PVSD explains bad weather bus regulations

·3 min read

Poor weather and road conditions throughout the boundaries of Prairie Valley School Division led to bus cancellations on routes serving White City, Balgonie, Vibank, Pilot Butte and Edenwold on Jan 20.

Even though the provincial highways ministry had issued a travel not recommended advisory on Highways 1 and 46 from Regina to Balgonie, and on Highway 33 from Regina to Sedley, where visibility was reportedly poor during the morning bus runs, some local bus routes however continued to operate.

Those advisories were posted by the Ministry of Highway and Infrastructure between 5:55 and 6:03 a.m., while policies available on PVSD’s website stated that decisions on bus cancellations would be made by either 6:15 or 6:30 a.m. each day. (An email to parents from director of education Luc Lerminiaux the previous week had provided a different time altogether, that being 6:10 a.m.)

In all, last week’s cancellations included 11 buses headed for Balgonie, three for Ecole White City School, two for Vibank and one each for Edenwold School and Pilot Butte School. No buses were cancelled for Sedley or Emerald Ridge Elementary School.

As the Prairie Valley School Division covers a large geographic area, there are times when bus service can be cancelled in some areas but not others. In those cases, individual school bus drivers can make the decision to drive their routes based on conditions, director of education Luc Lerminiaux said.

“(On Jan. 20), we had 90 of our 150 routes fully operational,” Lerminiaux told The Forum. “Certainly we have confidence in our drivers, who are trained professionals, to make that determination.”

Lerminiaux said bus drivers consult with the division about the weather conditions and will sometimes call parents along their routes as well to get localized weather reports.

“Technically the decisions aren’t made in isolation, and there is a lot of consultation with division,” Lerminiaux said. “With the gathering of all the information, it’s pretty rare that a bus driver will make their decision by themselves without some consult with division.
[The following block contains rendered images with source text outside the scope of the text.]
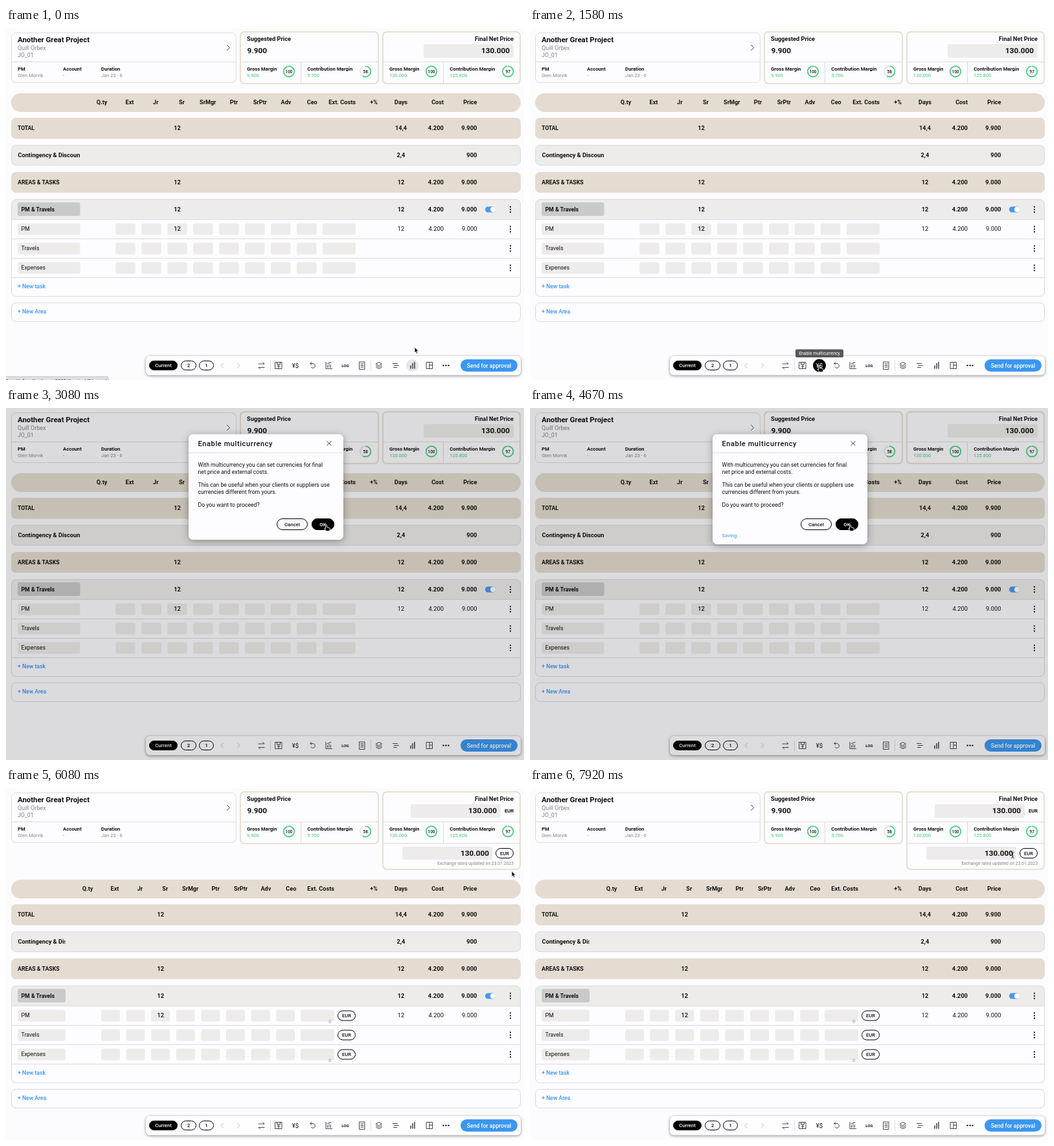
Animation, 800 px wide and 545 px high, one loop 8000 ms. Source, as an HTML page:

```html
<!DOCTYPE html>
<html lang="en">
<head>
<meta charset="utf-8">
<title>Project pricing</title>
<style>
html, body { margin: 0; width: 100%; height: 100%; overflow: hidden; background: #fcfbfe; }
svg { display: block; }
#stage { width: 100vw; height: 100vh; font-family: Roboto, sans-serif; }
text { fill: #111; font-weight: 500; white-space: pre; }
.b { font-weight: 700; }
.r { font-weight: 400; }
.m { text-anchor: middle; }
.e { text-anchor: end; }
.grey { fill: #85848a; font-weight: 400; }
.blue { fill: #3b97f0; }
.green { fill: #43cc78; }
.white { fill: #fff; }
.line { fill: none; stroke: #dcdbdf; }
.gold { fill: #fdfcff; stroke: #e6e0cf; stroke-width: 2; }
.icon { fill: none; stroke: #333; stroke-width: .9; stroke-linecap: round; stroke-linejoin: round; }
.faint { stroke: #b5b4b8; }
.bar { filter: drop-shadow(0 1px 2px #0007); }
.modal { filter: drop-shadow(0 2px 6px #0005); }
</style>
</head>
<body>
<svg id="stage" viewBox="0 0 800 545" preserveAspectRatio="none"></svg>
<script>
const SAND = '#e4dcd0', PALE = '#edecea', BLUE = '#3b97f0', GREEN = '#4cd37f';

const text = (x, y, str, size, cls = '') =>
  `<text x="${x}" y="${y}" font-size="${size}" class="${cls}">${str.replace('&', '&amp;')}</text>`;
const box = (x, y, w, h, r, fill, more = '') =>
  `<rect x="${x}" y="${y}" width="${w}" height="${h}" rx="${r}" fill="${fill}" ${more}/>`;
const path = (d, cls = 'line', more = '') => `<path d="${d}" class="${cls}" ${more}/>`;
const dot = (x, y, r, fill) => `<circle cx="${x}" cy="${y}" r="${r}" fill="${fill}"/>`;
const group = (id, body, more = '') => `<g id="${id}" ${more}>${body}</g>`;
const pill = (x, y, w, h, label, size, dark) =>
  box(x, y, w, h, h / 2, dark ? '#000' : '#fdfcff', 'stroke="#000"') +
  text(x + w / 2, y + h / 2 + size * .36, label, size, dark ? 'm white' : 'm');
const kebab = y => [-4, 0, 4].map(d => dot(779, y + d, 1.15, '#222')).join('');

function ring(x, percent) {
  const len = 2 * Math.PI * 8.2;
  const circle = (color, dash) => `<circle cx="${x}" cy="67.3" r="8.2" fill="none" stroke="${color}"
    stroke-width="1.8" stroke-dasharray="${dash} 99" transform="rotate(-90 ${x} 67.3)"/>`;
  return circle('#e4e3e6', len) + circle(GREEN, len * percent / 100) + text(x, 69.6, '' + percent, 6.4, 'm');
}

const margins = (x, gross, contribution, percents) =>
  text(x, 65.5, 'Gross Margin', 7.7, 'b') + text(x, 75.5, gross, 7.5, 'r green') + ring(x + 65, percents[0]) +
  text(x + 93.2, 65.5, 'Contribution Margin', 7.8, 'b') +
  text(x + 93.2, 75.5, contribution, 7.5, 'r green') + ring(x + 183.2, percents[1]);

function projectCards() {
  const fields = [[18, 'PM', 'Glen Morvik'], [88, 'Account', '-'], [147, 'Duration', 'Jan 23 - 6']];
  return box(8.5, 7.5, 347, 77, 7, '#fdfcff', 'stroke="#dcdbdf"') + path('M9 52.5H355') +
    text(18, 22, 'Another Great Project', 11.4, 'b') +
    text(18, 34, 'Quill Orbex', 9, 'grey') + text(18, 45, 'JO_01', 8.8, 'grey') +
    fields.map(([x, label, value]) =>
      text(x, 65.5, label, 7.7, 'b') + text(x, 75.5, value, 7.5, 'grey')).join('') +
    path('M341.5 26.5l4 4-4 4', 'icon') +
    box(362, 6, 213, 80, 6, '', 'class="gold"') + path('M363 52.5H574M455.5 53V85') +
    text(372, 20.3, 'Suggested Price', 9.2, 'b') + text(372.5, 39, '9.900', 11.8, 'b') +
    margins(372, '9.900', '5.700', [100, 58]);
}

function finalCard(multi) {
  const right = multi ? 764 : 784;
  return box(582, 6, 212, multi ? 120 : 80, 6, '', 'class="gold"') +
    path('M583 52.5H793M675.5 53V85' + (multi ? 'M583 85.5H793' : '')) +
    text(784, 20.3, 'Final Net Price', 9.1, 'b e') +
    box(right - 139, 25, 139, 21, 3, PALE) + text(right - 6, 39, '130.000', 11.8, 'b e') +
    margins(592, '130.000', '125.800', [100, 97]) +
    (multi ? text(784, 38.2, 'EUR', 7.6, 'b e') +
      box(612, 91, 139, 20, 3, PALE) + text(746, 105.3, '130.000', 11.8, 'b e') +
      pill(756.5, 93.5, 27, 15, 'EUR', 7.6) +
      text(784, 119, 'Exchange rates updated on 23.01.2023', 6.8, 'grey e') : '');
}

function table(multi) {
  const first = multi ? 147 : 169.3, step = multi ? 38.6 : 39.95, width = multi ? 29 : 30.5;
  const nameWidth = multi ? 74 : 96.5, srX = first + 2 * step + width / 2;
  const costsX = multi ? 455 : 489, costsW = multi ? 52 : 51;
  const heads = ['Ext', 'Jr', 'Sr', 'SrMgr', 'Ptr', 'SrPtr', 'Adv', 'Ceo'];
  const row = (y, days, cost, price, sr, cls = 'b') =>
    (sr ? text(srX, y, '12', 9.2, 'm ' + (cls === 'b' ? cls : '')) : '') + text(610, y, days, 9.2, 'm ' + cls) +
    text(676, y, cost, 9.4, 'e ' + cls) + text(727.5, y, price, 9.4, 'e ' + cls);

  let out = box(8, 101, 787, 29, 14.5, SAND) +
    text(multi ? 126 : 148, 118, 'Q.ty', 9.1, 'b m') +
    heads.map((h, i) => text(multi ? 168 + 38.9 * i : 191 + 40.25 * i, 118, h, 9.1, 'b m')).join('') +
    text(costsX + costsW, 118, 'Ext. Costs', 9.2, 'b e') + text(568, 118, '+%', 9, 'b m') +
    text(610, 118, 'Days', 9.1, 'b m') + text(676, 118, 'Cost', 9.1, 'b e') + text(727.5, 118, 'Price', 9.1, 'b e') +
    box(8, 139, 787, 32.5, 7, SAND) + text(18, 158, 'TOTAL', 8.6, 'b') + row(158, '14,4', '4.200', '9.900', true) +
    box(8.5, 181.5, 786, 31, 7, PALE, 'stroke="#dad9dc"') +
    `<svg x="18" y="184" width="${nameWidth - .5}" height="26">${text(.5, 16, 'Contingency & Discount', 9.2, 'b')}</svg>` +
    row(200, '2,4', '', '900', false) +
    box(8, 223, 787, 32, 7, SAND) + text(18, 241.5, 'AREAS & TASKS', 8.75, 'b') +
    row(241.5, '12', '4.200', '9.000', true);

  out += box(8.5, 265.5, 786, 150, 7, '#fdfcff') +
    path('M9 296V272q0-6.500 6.500-6.500H788q6.500 0 6.500 6.500V296Z', '', `fill="${PALE}"`) +
    box(8.5, 265.5, 786, 150, 7, 'none', 'stroke="#dad9dc"') +
    path('M9 296.500H794M9 326.500H794M9 356.500H794M9 386.500H794') +
    box(18, 270, nameWidth, 21, 3, '#cbcaca') + text(23.5, 283.6, 'PM & Travels', 8.7, 'b') +
    row(283.6, '12', '4.200', '9.000', true) +
    box(740, 276.5, 16, 9, 4.5, '#4b98ea') + dot(752, 281, 4, '#fff') + kebab(281);

  ['PM', 'Travels', 'Expenses'].forEach((name, i) => {
    const y = 302.5 + 30 * i;
    out += box(18, y, nameWidth, 18, 3, PALE) + text(23.5, y + 11.7, name, 8.8, 'r') + kebab(y + 9);
    heads.forEach((_, k) => out += box(first + step * k, y, width, 18, 3, PALE));
    out += box(costsX, y, costsW, 18, 3, PALE);
    if (multi) {
      out += pill(512.5, y + 1.5, 27, 15, 'EUR', 7.6);
      if (i !== 1) out += text(500, y + 20, '0', 6.6, 'grey m');
    }
  });
  out += row(314.2, '12', '4.200', '9.000', true, 'r') +
    text(18, 403.3, '+ New task', 8.7, 'blue') +
    box(8.5, 425.5, 786, 29, 7, '#fdfcff', 'stroke="#dad9dc"') + text(18, 442.3, '+ New Area', 8.6, 'blue');
  return `<g transform="translate(0 ${multi ? 41 : 0})">${out}</g>`;
}

const scene = multi => finalCard(multi) + table(multi);

function toolbar() {
  const icons = [
    'M390 520h9l-2.500-2.500M399 525.500h-9l2.500 2.500',
    'M416 517.500h10v10h-10zM418.500 517.500v3.500h5v-3.500M421 521v6.500M419 524h4',
    'M470 519.500h4a3.500 3.500 0 1 1-3 5.500M472 517.500l-2.200 2 2.200 2',
    'M494 517.500v10h9.500M496.500 525.500v-3M499 525.500v-5M501.500 525.500v-3.500M496 520l3-1.500 3-1',
    'M546 517h8v11.500h-8zM548 520h4M548 522.500h4M548 525h4',
    'M571.500 520l4.500-2.500 4.500 2.500-4.500 2.500zM571.500 522.700l4.500 2.500 4.500-2.500M571.500 525.200l4.500 2.500 4.500-2.500',
    'M597.500 519.500h7M599.500 522.500h7M598.500 525.500h5',
    'M649.500 517.500h9v10h-9zM654 517.500v10M654 522h4.500'
  ];
  return box(216, 508, 579, 29.5, 6, '#fefdff', 'class="bar"') +
    pill(221.5, 515.5, 43, 14, 'Current', 7.7, true) +
    pill(270.5, 515.5, 23, 14, '2', 8) + pill(298.5, 515.5, 22, 14, '1', 8) +
    path('M335.500 519l-3.500 3.500 3.500 3.500M357.500 519l3.500 3.500-3.500 3.500', 'icon faint') +
    path('M408.500 514V531M563.500 514V531') +
    group('barsHover', dot(627.5, 522.5, 9.5, '#e6e5e8')) +
    path(icons.join(''), 'icon') +
    path('M625 523v4M628 519.500v7.500M631 517.500v9.500', 'icon', 'style="stroke-width:1.400"') +
    text(447, 526, '¥$', 9.6, 'r m') + text(524, 525, 'LOG', 6.1, 'b m') +
    [675.5, 679.5, 683.5].map(x => dot(x, 522.5, 1.2, '#222')).join('') +
    box(702, 513, 88, 19, 9.5, BLUE) + text(746, 525.6, 'Send for approval', 8.7, 'm white');
}

function modal() {
  const lines = [[91, 'With multicurrency you can set currencies for final'], [102, 'net price and external costs.'],
    [122.3, 'This can be useful when your clients or suppliers use'], [133, 'currencies different from yours.'],
    [153.4, 'Do you want to proceed?']];
  return '<rect id="panel" x="282" y="40.500" width="239" rx="7" fill="#fdfcff" class="modal"/>' +
    `<g style="letter-spacing:.6px">${text(296.5, 58.6, 'Enable multicurrency', 11)}</g>` +
    path('M495.700 51.500l6.600 6.600M502.300 51.500l-6.600 6.600', 'icon') + path('M282 69.500H521') +
    lines.map(([y, s]) => text(296.5, y, s, 8.7, 'r')).join('') +
    pill(418.5, 171.5, 47, 17, 'Cancel', 7.8) + pill(472.5, 171.5, 34, 17, 'OK', 7.8) +
    group('okHover', pill(472.5, 171.5, 34, 17, 'OK', 7.8, true)) +
    group('saving', text(296.5, 200, 'Saving...', 7.7, 'r blue'));
}

const outline = 'stroke="#fff" stroke-width=".9" stroke-linejoin="round"';
document.getElementById('stage').innerHTML =
  box(0, 0, 800, 545, 0, '#fcfbfe') + projectCards() +
  group('single', scene(false)) + group('multi', scene(true)) + toolbar() +
  group('status', box(-4, 539.5, 162.5, 12, 3, '#dedde0', 'stroke="#bbb" stroke-width=".6"') +
    text(-1, 548.5, 'ttps:\/\/inf.method.wow:3000/#project/9/export', 7.6, 'r')) +
  group('yenHover', dot(447, 522.5, 10, '#000') + group('yen', text(447, 526, '¥$', 9.6, 'r m white')) +
    box(410, 497.5, 74, 12.5, 2, '#58575a') + text(447, 506.2, 'Enable multicurrency', 6.85, 'r m white')) +
  group('shade', box(0, 0, 800, 545, 0, '#000', 'opacity=".135"') + modal()) +
  group('cursor',
    group('arrow', path('M0 0V9l2-1.800 1.500 3.300 1.600-.7-1.500-3.200H6.300Z', '', outline)) +
    group('hand', path('M-1 0q1-1.200 2 0V3.500l4 1q1 .4.9 1.500L5.300 9.500H.2L-3 5.800q.4-1.200 2 0Z', '', outline)) +
    group('beam', path('M-2-4.500q2 0 2 1.500V3q0 1.500-2 1.500M2-4.500q-2 0-2 1.500M0 3q0 1.500 2 1.500M-1 1.500h2', 'icon')));

const el = id => document.getElementById(id);
const show = (id, on) => el(id).style.display = on ? '' : 'none';

// [time, x, y] stops of the pointer
const stops = [[0, 631, 494], [500, 631, 494], [1300, 447, 523], [2170, 447, 523], [2900, 494.5, 181],
  [5150, 494.5, 181], [5950, 781, 128.5], [6400, 781, 128.5], [7080, 745.5, 104], [8000, 745.5, 104]];

function pointer(t) {
  const i = stops.findIndex(s => s[0] > t), [t0, x0, y0] = stops[i - 1], [t1, x1, y1] = stops[i];
  const p = (t - t0) / (t1 - t0), k = p * p * (3 - 2 * p);
  return [x0 + (x1 - x0) * k, y0 + (y1 - y0) * k];
}

function draw(t) {
  const open = t >= 1670 && t < 5000, saving = open && t >= 3900;
  const [x, y] = pointer(t);
  const onYen = t < 2400 && Math.hypot(x - 447, y - 522.5) < 12;
  const onOk = open && x > 472 && x < 507 && y > 171 && y < 189;
  const onInput = t > 6000 && x > 612 && x < 751 && y > 91 && y < 111;
  const hand = onOk || onYen && !open;

  show('single', t < 5000);
  show('multi', t >= 5000);
  show('status', t < 500);
  show('barsHover', t < 80);
  show('yenHover', onYen);
  show('yen', !open);
  show('shade', open);
  show('okHover', onOk);
  show('saving', saving);
  el('panel').setAttribute('height', saving ? 170.5 : 163.5);
  show('hand', hand);
  show('beam', onInput);
  show('arrow', !hand && !onInput);
  el('cursor').setAttribute('transform', `translate(${x} ${y})`);
}

function tick(now) {
  draw(now % 8000);
  requestAnimationFrame(tick);
}
draw(0);
requestAnimationFrame(tick);
</script>
</body>
</html>
```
If we are 150 kilometres away and the driver is saying there is severely limited visibility, we are going to default to the professionalism of the driver.”

Lerminiaux added that there are several variables considered for cancelling bus travel when poor weather hits the region.

“When it is the division that makes the decision to cancel (bus service), the most common time we do it is for cold weather,” Lerminiaux said. “We read the towers at 6 a.m., allow them to reset with a 10-minute grace period, so by 6:10 we make a decision on whether (a bus service cancellation is) division wide.”

Locally, the division bases its weather decisions, in part, on readings from towers in Regina, Indian Head and Broadview. If temperatures reach -40 C without a windchill, or -45 C with a windchill, bus service is cancelled across the division. If those weather thresholds are met on any of those towers, bus service to the schools served specifically by that tower are impacted, and the division aims to notify parents of service disruptions by 6:10 a.m.

Prairie Valley’s communications director Alana Johnson also confirmed there was conflicting information on various pages throughout the division’s website relating to notification of impacts to bus services, and that decisions on whether bus routes will operate are made based on weather readings at towers as of 6:10 a.m.

If there are road closures as determined by the provincial highways ministry, determinations are then made to either cancel or restore service over the course of the school day. The division tries to make those decisions by 6:10 a.m., though sometimes that happens later due to developing weather conditions, Lerminiaux said.

“We do try to give families enough notice that transportation would or would not be happening,” Lerminiaux said.

Keith Borkowsky, Local Journalism Initiative Reporter, The Quad Town Forum